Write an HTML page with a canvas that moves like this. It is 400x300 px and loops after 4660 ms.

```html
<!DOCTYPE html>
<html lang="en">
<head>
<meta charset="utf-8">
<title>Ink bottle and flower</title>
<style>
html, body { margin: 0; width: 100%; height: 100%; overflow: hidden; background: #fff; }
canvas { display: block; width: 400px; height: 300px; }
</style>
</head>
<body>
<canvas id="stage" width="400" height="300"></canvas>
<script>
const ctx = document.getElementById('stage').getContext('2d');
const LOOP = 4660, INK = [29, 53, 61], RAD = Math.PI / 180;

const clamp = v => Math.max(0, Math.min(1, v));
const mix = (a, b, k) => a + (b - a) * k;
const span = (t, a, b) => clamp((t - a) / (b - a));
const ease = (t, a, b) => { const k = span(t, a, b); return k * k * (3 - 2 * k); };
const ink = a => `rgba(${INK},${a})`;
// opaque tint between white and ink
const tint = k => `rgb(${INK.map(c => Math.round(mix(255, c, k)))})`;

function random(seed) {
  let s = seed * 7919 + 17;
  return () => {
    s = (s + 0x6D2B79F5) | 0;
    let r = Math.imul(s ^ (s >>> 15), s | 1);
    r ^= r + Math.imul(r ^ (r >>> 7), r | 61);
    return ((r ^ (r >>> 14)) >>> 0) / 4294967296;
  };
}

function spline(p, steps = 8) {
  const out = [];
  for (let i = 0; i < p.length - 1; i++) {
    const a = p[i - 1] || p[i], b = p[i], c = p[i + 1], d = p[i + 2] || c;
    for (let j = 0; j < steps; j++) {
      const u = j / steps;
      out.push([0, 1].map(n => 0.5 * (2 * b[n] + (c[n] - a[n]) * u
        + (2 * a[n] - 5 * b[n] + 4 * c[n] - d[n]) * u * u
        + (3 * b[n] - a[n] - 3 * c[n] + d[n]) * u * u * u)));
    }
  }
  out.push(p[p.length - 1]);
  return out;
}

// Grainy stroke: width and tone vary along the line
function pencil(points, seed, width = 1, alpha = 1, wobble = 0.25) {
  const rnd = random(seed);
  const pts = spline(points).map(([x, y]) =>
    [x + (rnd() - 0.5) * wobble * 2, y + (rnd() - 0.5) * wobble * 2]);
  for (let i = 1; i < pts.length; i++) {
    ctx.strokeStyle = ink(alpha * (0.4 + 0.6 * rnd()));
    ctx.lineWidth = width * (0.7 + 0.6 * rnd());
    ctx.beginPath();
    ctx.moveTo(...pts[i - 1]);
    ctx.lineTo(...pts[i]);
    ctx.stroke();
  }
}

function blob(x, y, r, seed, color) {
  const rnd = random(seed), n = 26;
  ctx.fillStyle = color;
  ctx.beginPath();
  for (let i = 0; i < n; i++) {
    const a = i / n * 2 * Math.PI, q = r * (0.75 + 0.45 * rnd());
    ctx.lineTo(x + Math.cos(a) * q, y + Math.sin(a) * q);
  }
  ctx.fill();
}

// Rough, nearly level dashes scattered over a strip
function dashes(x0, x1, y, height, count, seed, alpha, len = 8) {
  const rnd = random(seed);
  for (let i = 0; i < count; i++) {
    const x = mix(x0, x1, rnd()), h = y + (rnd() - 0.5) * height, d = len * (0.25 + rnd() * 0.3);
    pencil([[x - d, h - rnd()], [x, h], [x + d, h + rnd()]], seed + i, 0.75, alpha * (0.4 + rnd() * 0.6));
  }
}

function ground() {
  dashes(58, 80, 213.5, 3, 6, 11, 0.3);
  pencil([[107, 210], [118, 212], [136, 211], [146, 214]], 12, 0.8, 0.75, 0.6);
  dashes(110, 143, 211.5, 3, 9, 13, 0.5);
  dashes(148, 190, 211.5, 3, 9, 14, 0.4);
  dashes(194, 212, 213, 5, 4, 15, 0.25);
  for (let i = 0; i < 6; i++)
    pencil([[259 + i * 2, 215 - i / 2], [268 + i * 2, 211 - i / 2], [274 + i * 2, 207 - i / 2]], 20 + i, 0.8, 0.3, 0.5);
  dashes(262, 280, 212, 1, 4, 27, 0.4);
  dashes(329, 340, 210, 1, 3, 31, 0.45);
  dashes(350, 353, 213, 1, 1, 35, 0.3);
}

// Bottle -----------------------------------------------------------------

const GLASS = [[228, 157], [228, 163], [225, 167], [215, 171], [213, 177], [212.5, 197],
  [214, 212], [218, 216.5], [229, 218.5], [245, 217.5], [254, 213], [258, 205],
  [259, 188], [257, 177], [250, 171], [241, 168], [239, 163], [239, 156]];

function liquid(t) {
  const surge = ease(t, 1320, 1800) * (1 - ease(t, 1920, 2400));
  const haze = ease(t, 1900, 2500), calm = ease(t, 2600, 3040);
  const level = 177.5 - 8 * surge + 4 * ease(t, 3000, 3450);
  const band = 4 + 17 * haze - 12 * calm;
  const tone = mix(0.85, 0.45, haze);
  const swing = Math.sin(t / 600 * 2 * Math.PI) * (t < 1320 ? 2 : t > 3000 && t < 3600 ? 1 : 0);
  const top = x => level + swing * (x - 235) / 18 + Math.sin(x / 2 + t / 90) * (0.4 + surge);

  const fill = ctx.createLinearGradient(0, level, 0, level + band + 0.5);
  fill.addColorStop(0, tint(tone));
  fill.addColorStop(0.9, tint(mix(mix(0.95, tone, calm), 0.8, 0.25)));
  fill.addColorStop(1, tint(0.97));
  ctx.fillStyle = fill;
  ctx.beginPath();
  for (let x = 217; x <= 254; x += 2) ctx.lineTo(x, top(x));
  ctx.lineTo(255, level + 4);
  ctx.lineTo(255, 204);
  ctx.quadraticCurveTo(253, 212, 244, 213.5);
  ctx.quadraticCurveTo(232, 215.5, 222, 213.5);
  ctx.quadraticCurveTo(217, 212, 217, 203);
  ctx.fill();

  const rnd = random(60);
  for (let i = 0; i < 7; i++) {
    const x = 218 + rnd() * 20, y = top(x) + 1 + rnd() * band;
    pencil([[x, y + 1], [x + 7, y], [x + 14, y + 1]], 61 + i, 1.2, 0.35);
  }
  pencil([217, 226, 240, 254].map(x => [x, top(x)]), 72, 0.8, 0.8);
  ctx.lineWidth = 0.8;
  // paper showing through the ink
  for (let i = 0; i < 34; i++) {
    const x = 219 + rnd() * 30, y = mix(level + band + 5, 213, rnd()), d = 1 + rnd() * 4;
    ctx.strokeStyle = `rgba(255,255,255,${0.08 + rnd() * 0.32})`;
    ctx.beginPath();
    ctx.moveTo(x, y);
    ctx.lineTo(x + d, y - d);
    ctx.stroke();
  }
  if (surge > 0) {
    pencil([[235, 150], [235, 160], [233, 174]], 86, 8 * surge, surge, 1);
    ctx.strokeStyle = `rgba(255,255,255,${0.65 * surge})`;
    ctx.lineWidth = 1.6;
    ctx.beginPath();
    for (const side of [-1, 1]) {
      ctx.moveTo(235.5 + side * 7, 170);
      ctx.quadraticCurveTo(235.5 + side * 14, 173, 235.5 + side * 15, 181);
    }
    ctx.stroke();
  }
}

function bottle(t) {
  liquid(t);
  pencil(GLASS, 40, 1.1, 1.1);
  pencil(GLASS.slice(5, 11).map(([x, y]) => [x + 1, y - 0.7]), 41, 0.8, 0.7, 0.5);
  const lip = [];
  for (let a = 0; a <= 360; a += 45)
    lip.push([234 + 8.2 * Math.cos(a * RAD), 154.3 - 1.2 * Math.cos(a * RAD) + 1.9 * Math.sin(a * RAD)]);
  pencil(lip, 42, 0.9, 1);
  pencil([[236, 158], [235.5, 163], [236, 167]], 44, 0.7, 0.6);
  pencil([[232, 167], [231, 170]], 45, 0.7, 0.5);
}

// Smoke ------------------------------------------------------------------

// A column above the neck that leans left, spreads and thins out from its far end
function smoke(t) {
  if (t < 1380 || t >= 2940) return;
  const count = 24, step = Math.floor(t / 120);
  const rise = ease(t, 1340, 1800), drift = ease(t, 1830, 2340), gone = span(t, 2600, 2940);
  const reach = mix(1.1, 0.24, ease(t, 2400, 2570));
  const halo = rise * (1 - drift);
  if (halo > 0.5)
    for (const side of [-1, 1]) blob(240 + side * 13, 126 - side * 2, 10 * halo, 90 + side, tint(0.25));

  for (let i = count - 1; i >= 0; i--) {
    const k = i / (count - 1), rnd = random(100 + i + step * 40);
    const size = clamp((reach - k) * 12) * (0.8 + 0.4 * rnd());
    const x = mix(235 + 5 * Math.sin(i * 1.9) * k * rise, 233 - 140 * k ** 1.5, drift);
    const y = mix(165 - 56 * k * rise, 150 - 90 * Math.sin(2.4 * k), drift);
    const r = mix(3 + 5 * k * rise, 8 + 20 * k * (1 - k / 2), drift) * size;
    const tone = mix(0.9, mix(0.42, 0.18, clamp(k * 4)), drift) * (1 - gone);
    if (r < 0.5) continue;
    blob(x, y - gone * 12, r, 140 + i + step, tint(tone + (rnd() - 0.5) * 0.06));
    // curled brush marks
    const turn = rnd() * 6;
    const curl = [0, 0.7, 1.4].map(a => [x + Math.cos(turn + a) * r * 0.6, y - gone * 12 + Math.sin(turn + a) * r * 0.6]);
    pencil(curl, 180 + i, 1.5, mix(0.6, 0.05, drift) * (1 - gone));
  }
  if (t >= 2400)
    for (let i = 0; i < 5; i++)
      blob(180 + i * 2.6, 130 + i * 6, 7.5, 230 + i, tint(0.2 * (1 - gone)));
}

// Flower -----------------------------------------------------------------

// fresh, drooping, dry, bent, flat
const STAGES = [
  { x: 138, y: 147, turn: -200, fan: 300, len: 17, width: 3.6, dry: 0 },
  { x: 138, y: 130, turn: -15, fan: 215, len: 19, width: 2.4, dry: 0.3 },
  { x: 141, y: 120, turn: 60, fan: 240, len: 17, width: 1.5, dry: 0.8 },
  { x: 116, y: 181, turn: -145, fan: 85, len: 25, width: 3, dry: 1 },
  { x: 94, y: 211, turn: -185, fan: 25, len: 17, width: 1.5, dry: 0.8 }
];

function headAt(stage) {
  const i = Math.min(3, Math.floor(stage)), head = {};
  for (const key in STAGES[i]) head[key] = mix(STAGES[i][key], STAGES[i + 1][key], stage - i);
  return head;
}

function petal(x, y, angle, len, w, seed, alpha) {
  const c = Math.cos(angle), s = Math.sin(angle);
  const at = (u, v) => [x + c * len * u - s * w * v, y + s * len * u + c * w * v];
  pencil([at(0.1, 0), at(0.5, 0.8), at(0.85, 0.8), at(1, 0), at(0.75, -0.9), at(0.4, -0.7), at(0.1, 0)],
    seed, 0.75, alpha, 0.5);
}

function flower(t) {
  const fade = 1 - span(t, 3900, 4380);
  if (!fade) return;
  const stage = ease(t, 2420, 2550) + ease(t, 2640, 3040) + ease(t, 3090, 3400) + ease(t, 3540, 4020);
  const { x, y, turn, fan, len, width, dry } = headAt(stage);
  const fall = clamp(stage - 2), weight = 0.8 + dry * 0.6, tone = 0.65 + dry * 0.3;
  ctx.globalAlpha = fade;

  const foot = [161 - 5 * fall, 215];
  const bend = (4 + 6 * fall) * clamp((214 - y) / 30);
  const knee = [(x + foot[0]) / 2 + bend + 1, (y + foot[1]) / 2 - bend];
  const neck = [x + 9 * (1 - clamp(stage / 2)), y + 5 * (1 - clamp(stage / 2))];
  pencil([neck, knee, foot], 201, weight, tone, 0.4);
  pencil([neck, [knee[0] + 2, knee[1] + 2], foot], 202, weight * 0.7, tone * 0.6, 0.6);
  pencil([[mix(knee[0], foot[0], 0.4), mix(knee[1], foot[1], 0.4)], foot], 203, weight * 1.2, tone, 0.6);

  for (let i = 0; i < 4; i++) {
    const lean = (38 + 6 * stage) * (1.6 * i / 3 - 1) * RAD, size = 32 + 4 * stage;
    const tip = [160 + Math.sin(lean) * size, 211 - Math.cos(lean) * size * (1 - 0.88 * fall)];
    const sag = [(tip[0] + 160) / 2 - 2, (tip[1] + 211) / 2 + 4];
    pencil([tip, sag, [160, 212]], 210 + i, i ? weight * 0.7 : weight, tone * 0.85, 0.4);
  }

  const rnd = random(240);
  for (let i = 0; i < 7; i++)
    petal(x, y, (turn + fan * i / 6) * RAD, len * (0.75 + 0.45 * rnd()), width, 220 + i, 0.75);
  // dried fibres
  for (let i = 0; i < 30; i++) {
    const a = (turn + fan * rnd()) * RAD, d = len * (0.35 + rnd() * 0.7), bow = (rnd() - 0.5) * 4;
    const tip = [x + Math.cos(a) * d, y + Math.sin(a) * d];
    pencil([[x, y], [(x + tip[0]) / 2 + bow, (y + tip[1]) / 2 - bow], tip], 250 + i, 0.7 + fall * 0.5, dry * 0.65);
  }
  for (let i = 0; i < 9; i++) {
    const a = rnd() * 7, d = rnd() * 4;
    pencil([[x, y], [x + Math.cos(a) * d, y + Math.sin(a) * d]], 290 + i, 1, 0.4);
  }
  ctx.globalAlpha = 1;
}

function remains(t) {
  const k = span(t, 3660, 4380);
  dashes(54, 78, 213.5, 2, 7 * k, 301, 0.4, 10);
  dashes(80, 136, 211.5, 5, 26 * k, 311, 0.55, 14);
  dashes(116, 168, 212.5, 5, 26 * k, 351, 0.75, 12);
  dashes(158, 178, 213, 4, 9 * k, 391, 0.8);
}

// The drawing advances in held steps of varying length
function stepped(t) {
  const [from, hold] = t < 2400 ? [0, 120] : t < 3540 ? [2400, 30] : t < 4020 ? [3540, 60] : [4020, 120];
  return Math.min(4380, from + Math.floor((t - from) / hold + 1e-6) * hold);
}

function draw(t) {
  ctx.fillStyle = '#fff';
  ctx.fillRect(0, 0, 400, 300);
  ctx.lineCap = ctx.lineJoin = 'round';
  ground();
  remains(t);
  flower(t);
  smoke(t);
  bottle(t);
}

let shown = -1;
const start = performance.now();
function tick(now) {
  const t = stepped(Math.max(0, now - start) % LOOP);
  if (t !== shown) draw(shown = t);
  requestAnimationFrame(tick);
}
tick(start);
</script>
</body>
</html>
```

---

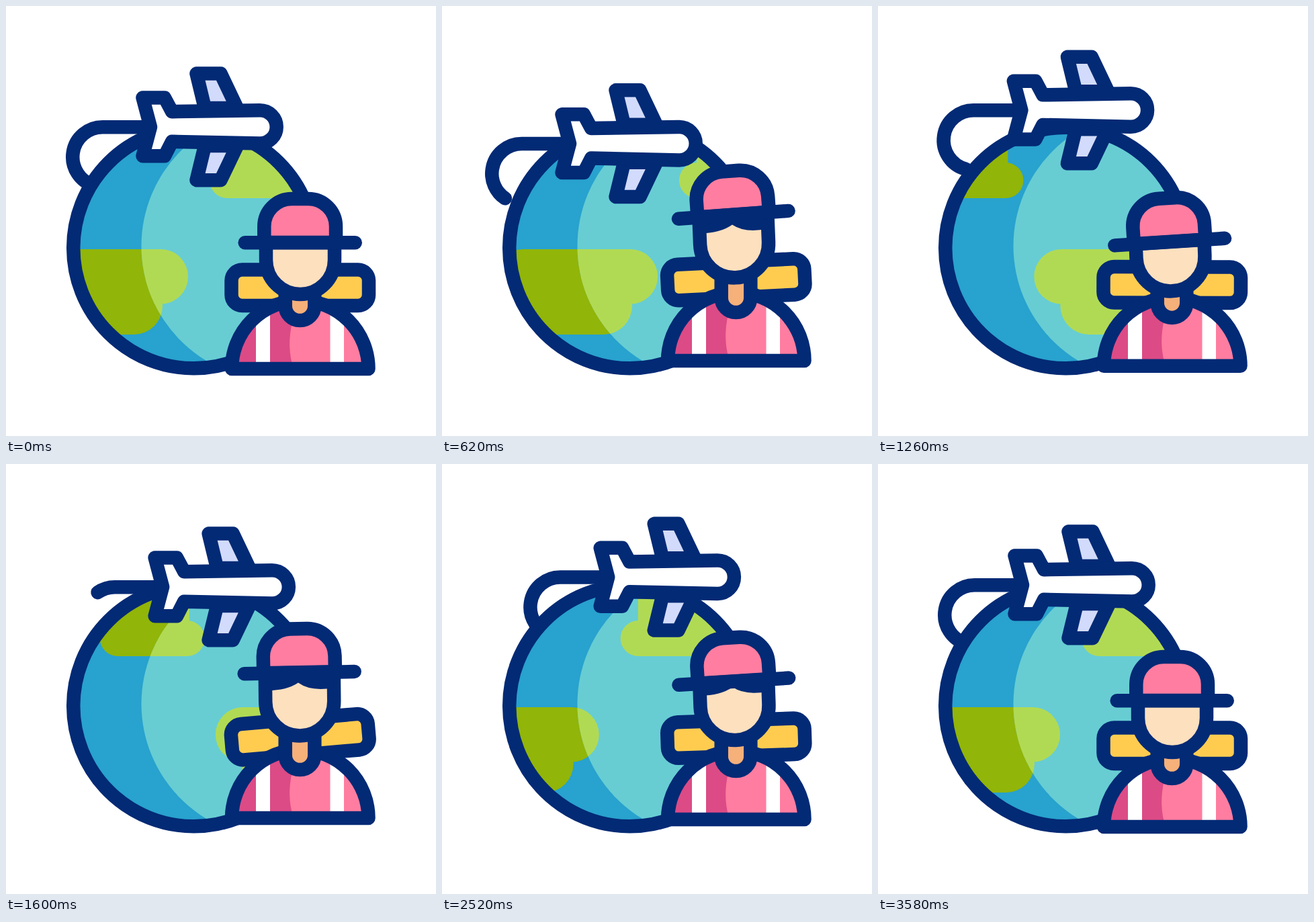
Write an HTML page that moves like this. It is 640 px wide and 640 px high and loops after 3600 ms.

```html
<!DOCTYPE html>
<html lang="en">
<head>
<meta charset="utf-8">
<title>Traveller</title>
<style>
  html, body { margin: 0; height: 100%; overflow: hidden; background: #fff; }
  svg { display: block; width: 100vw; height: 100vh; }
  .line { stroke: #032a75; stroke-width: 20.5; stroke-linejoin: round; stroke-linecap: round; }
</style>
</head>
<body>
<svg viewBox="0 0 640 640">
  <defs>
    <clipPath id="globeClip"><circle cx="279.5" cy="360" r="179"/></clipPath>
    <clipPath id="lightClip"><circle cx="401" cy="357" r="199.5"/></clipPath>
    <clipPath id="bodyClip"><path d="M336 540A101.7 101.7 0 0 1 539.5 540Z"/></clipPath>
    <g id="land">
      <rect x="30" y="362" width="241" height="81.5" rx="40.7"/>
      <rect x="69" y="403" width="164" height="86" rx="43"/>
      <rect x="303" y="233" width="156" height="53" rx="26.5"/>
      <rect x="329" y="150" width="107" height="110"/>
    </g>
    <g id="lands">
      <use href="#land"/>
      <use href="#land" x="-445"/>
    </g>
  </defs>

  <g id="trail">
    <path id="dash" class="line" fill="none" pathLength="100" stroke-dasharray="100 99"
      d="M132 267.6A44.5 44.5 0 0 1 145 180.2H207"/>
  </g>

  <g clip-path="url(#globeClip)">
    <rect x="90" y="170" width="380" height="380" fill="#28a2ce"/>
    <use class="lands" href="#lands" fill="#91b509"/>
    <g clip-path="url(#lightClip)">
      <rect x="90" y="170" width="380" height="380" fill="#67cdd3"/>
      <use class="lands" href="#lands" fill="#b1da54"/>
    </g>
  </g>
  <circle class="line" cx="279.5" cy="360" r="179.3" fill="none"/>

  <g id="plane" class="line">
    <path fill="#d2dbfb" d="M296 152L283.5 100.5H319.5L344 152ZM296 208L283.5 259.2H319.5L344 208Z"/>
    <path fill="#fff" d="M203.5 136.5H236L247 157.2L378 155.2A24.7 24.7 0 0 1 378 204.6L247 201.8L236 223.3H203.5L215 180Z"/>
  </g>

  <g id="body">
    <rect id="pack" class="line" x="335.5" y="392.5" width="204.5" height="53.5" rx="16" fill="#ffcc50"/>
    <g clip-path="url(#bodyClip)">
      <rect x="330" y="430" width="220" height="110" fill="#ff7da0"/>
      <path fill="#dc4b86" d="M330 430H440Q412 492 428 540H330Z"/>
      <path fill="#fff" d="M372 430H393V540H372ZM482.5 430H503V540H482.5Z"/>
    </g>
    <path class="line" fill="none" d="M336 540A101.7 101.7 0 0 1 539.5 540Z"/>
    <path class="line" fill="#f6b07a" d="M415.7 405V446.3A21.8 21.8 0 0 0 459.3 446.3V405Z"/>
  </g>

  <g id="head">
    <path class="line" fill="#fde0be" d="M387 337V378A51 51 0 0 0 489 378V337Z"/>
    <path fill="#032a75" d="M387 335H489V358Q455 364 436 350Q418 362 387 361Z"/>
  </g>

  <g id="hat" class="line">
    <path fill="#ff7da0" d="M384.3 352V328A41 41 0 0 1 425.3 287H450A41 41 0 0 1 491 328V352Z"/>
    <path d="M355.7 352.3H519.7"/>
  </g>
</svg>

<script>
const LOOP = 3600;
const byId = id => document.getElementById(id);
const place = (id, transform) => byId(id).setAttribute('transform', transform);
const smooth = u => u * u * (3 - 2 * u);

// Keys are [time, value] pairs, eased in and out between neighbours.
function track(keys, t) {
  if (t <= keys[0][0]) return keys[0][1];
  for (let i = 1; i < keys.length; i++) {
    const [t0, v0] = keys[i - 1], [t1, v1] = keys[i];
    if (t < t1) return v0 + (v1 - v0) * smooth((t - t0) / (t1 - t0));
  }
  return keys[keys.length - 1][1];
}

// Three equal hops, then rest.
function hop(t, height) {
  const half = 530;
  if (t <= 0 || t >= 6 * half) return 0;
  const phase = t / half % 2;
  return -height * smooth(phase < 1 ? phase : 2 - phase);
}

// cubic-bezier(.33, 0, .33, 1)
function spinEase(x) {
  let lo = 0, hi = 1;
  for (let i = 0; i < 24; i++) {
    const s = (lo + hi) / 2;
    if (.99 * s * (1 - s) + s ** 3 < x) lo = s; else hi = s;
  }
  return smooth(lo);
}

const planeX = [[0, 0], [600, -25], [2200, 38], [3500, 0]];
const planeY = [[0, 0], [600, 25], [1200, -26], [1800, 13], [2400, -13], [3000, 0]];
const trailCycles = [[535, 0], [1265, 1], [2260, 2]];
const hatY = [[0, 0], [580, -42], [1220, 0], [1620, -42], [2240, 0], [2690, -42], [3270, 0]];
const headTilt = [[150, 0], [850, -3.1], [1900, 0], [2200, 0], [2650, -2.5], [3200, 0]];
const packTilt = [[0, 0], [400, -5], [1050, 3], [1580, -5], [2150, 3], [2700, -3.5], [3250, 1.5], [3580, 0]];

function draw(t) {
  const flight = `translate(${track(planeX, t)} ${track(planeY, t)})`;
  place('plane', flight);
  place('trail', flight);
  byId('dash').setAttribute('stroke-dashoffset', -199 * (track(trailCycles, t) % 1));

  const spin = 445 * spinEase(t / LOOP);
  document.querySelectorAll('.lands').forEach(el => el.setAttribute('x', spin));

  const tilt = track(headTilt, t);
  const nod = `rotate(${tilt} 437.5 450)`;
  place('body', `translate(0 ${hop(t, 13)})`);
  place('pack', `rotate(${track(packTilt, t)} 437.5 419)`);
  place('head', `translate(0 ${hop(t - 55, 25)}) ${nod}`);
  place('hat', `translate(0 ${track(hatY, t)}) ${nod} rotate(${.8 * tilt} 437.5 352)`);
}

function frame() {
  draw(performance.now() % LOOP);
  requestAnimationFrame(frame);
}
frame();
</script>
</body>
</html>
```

Work to be completed:
For each line above that carries the word "place", copy it out.

Response for this exercise:
const place = (id, transform) => byId(id).setAttribute('transform', transform);
  place('plane', flight);
  place('trail', flight);
  place('body', `translate(0 ${hop(t, 13)})`);
  place('pack', `rotate(${track(packTilt, t)} 437.5 419)`);
  place('head', `translate(0 ${hop(t - 55, 25)}) ${nod}`);
  place('hat', `translate(0 ${track(hatY, t)}) ${nod} rotate(${.8 * tilt} 437.5 352)`);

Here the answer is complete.